**Input:**

▶

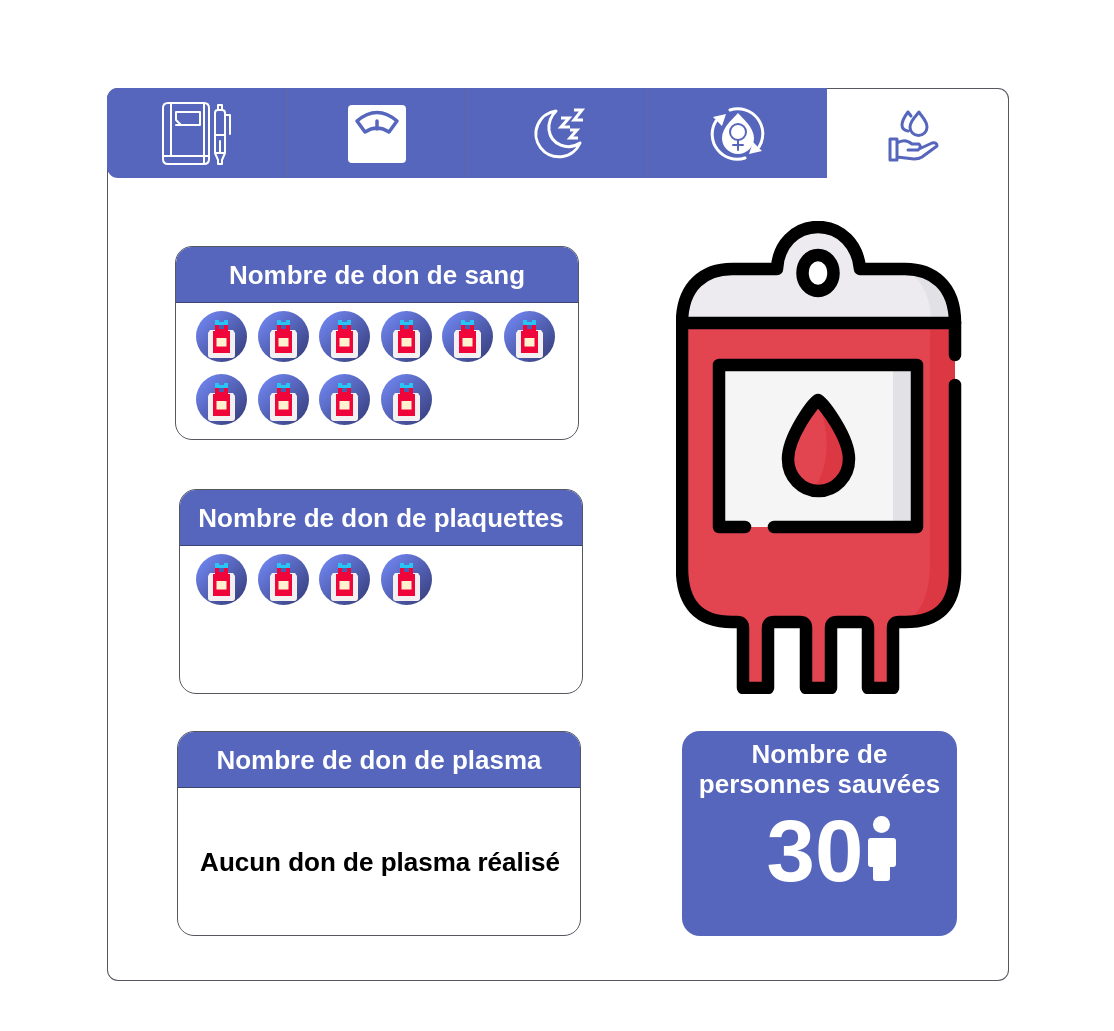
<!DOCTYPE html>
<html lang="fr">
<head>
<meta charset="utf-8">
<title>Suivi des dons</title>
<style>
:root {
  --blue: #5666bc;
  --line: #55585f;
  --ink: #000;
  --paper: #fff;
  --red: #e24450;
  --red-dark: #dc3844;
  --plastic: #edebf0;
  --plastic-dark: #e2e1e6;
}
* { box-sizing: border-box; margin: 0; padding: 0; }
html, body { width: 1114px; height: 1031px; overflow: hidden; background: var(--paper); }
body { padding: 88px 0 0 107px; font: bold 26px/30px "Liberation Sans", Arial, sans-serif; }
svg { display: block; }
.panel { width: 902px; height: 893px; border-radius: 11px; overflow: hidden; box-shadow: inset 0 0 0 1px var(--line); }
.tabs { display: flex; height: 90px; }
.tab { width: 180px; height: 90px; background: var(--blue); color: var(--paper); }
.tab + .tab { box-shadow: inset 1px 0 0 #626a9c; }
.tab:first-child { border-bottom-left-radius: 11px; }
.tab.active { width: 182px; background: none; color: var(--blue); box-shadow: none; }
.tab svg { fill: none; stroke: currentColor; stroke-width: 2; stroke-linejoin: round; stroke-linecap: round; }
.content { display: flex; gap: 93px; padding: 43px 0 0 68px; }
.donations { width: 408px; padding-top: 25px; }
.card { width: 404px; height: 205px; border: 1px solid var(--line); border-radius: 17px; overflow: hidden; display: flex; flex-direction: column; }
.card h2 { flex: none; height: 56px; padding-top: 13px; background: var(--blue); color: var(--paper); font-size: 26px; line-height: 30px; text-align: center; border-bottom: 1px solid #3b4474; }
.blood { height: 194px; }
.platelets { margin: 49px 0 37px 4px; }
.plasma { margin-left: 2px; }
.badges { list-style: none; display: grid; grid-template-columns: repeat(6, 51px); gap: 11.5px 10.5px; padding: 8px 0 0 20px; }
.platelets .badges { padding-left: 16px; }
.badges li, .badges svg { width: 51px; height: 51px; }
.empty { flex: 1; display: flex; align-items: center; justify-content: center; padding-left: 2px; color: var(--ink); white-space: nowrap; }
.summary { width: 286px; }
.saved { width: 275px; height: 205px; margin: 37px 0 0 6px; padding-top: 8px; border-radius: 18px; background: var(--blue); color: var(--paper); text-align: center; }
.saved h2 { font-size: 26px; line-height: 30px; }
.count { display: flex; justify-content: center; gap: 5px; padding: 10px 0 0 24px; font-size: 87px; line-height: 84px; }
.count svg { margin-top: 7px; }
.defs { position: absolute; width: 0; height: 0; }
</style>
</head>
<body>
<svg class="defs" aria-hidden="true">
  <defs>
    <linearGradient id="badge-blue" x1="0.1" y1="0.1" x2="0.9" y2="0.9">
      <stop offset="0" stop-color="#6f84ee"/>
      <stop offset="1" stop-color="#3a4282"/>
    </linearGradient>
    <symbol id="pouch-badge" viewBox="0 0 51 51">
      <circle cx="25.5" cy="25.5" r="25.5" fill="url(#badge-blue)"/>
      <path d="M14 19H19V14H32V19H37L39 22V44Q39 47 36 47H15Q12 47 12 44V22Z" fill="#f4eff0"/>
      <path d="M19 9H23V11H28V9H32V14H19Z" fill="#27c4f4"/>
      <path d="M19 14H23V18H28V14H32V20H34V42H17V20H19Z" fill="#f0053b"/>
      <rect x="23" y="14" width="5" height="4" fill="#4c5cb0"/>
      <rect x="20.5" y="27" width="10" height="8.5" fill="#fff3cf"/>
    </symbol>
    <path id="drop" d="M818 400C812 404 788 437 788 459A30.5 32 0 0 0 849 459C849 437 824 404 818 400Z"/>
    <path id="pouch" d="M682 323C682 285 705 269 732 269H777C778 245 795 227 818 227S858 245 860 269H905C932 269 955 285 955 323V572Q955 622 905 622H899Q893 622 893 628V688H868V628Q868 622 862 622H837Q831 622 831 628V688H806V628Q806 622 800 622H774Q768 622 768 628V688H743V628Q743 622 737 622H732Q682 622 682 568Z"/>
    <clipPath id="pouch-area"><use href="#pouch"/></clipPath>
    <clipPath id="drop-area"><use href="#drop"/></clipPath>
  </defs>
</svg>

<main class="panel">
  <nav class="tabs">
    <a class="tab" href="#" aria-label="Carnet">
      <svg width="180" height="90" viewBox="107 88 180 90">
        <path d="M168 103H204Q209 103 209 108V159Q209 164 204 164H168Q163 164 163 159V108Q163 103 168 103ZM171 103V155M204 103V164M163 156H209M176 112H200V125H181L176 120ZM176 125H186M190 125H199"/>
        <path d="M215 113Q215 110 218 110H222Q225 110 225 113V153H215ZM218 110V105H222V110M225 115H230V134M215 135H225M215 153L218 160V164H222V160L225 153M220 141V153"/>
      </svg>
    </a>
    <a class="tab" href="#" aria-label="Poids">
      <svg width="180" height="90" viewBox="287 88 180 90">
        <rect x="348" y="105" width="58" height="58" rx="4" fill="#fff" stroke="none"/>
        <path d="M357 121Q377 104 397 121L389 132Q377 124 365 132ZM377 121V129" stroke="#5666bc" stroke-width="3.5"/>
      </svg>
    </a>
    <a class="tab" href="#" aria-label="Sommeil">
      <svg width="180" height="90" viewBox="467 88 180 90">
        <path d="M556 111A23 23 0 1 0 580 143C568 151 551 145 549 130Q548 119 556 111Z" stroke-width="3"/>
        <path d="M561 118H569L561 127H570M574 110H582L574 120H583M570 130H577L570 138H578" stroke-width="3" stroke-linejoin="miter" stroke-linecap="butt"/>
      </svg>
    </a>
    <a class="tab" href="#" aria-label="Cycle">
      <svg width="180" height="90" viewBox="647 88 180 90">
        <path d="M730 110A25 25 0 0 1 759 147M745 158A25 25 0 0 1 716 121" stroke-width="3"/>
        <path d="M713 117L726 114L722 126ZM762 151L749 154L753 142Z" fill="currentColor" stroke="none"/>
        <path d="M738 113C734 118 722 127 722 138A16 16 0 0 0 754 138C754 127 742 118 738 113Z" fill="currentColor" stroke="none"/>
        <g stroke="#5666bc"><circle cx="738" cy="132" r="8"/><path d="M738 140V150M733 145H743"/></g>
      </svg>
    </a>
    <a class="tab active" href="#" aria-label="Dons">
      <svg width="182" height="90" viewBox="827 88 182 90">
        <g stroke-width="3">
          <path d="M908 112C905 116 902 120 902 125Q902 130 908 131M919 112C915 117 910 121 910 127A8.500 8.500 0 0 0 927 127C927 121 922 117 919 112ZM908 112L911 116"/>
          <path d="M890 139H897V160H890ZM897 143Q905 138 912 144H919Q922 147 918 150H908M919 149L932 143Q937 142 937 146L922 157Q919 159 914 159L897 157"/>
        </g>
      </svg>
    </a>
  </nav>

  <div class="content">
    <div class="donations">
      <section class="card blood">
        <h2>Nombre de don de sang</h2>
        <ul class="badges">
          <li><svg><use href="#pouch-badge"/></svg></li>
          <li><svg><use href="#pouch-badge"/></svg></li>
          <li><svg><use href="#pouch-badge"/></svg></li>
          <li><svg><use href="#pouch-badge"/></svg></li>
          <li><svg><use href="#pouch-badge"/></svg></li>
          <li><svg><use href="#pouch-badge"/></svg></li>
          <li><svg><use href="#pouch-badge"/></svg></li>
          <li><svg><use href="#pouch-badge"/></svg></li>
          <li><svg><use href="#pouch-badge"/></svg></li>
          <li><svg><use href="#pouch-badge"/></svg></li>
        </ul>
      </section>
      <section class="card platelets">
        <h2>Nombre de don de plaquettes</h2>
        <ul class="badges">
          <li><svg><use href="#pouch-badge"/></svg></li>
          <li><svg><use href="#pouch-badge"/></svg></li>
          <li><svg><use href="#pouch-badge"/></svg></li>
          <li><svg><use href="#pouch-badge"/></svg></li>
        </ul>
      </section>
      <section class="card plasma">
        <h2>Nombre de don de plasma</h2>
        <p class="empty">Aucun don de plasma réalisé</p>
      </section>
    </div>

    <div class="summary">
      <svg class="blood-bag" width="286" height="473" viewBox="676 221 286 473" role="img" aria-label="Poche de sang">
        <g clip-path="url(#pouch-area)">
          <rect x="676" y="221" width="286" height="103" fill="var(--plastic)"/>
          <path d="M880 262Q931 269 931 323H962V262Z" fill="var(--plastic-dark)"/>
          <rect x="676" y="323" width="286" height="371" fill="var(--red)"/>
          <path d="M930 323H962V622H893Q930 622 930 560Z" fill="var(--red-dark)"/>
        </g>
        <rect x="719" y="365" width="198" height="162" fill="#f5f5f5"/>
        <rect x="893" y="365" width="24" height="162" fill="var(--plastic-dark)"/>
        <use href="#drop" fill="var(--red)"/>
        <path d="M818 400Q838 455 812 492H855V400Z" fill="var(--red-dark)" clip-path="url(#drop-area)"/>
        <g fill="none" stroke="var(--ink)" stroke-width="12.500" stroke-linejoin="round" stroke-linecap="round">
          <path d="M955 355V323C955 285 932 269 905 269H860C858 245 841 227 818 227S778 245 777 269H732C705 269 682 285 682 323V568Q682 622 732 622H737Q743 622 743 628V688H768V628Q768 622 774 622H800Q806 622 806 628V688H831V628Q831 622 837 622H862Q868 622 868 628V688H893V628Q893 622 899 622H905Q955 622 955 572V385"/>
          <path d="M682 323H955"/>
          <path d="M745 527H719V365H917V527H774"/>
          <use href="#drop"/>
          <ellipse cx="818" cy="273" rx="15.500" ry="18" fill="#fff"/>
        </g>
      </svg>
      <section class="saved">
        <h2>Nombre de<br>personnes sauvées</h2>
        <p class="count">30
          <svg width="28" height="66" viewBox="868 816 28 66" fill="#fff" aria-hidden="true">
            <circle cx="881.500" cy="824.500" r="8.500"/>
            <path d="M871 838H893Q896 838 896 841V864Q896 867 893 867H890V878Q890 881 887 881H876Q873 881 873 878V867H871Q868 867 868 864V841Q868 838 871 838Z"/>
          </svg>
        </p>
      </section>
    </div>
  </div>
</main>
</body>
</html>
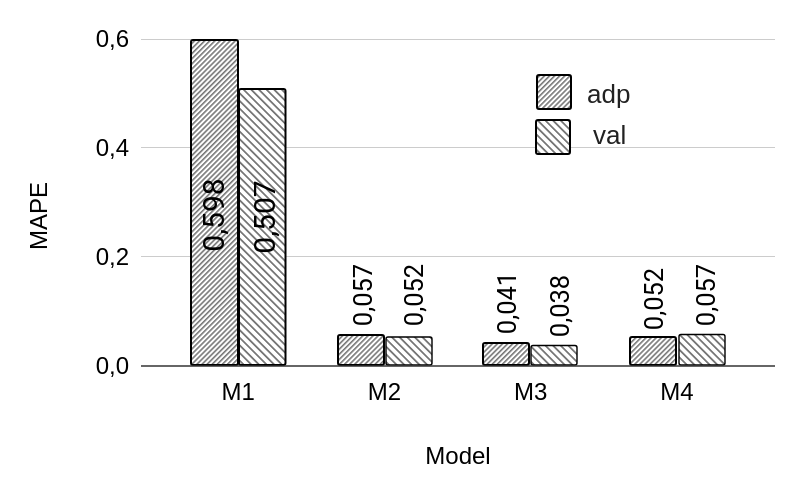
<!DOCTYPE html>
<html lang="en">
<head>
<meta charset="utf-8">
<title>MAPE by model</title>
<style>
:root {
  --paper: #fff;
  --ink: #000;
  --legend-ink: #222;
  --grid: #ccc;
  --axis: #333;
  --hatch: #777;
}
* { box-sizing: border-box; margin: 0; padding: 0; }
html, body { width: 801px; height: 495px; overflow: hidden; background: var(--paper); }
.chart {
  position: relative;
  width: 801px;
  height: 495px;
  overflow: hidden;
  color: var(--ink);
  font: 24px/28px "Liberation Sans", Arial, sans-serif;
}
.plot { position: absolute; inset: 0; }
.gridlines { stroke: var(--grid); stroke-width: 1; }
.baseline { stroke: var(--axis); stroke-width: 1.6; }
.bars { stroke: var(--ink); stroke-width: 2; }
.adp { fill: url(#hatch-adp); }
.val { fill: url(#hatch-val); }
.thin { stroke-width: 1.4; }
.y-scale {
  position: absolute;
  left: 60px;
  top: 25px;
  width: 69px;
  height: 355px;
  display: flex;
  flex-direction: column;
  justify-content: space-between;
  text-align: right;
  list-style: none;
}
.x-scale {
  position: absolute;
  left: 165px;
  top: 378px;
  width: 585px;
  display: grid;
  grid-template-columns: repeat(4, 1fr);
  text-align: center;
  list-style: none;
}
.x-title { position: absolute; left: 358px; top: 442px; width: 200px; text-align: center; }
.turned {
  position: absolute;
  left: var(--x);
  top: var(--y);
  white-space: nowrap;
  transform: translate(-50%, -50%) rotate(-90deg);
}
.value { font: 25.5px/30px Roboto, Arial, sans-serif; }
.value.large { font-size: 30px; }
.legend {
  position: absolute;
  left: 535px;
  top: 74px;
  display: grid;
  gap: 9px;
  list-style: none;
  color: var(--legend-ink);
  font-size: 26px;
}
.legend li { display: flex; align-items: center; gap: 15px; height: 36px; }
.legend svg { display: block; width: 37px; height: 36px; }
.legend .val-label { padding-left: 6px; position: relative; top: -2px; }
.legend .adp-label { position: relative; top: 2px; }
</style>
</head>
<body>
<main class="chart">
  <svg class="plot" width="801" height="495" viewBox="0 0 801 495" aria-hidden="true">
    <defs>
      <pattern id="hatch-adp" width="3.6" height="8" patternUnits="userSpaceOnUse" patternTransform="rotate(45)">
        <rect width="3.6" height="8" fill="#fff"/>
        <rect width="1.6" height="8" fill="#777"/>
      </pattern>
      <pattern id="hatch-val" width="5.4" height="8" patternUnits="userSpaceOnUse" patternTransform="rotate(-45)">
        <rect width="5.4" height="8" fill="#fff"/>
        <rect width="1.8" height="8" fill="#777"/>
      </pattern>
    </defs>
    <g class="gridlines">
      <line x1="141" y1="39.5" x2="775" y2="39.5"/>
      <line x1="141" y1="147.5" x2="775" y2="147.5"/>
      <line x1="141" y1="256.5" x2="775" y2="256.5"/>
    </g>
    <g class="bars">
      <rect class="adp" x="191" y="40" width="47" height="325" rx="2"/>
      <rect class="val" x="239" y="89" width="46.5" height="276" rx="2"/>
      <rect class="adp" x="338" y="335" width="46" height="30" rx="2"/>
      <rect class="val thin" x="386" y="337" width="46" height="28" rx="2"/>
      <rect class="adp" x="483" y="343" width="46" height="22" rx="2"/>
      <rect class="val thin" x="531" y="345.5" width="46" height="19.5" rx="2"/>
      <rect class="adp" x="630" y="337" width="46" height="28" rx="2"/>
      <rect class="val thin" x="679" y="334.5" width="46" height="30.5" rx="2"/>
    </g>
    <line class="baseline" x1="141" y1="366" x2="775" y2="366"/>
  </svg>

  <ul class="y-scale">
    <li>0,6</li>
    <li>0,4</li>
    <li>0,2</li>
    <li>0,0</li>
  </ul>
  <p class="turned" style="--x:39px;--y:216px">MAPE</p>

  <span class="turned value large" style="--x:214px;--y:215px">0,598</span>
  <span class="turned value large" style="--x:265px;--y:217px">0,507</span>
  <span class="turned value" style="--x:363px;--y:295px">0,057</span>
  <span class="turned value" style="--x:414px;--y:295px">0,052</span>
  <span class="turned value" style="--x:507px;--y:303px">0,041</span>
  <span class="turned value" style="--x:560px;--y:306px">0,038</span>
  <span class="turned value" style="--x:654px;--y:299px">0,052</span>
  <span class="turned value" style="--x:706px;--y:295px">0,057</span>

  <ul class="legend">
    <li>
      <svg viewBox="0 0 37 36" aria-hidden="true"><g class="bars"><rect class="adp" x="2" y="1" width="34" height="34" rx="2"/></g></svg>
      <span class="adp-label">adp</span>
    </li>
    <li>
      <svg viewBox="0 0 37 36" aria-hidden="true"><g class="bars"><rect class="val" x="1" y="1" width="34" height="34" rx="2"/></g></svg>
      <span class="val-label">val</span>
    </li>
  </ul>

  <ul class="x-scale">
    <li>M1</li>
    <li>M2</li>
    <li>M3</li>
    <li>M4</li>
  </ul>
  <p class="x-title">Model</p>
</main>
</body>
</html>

◀

Answer with a number only: how many lines above have the word "scale"?

**Exercise answer:** 4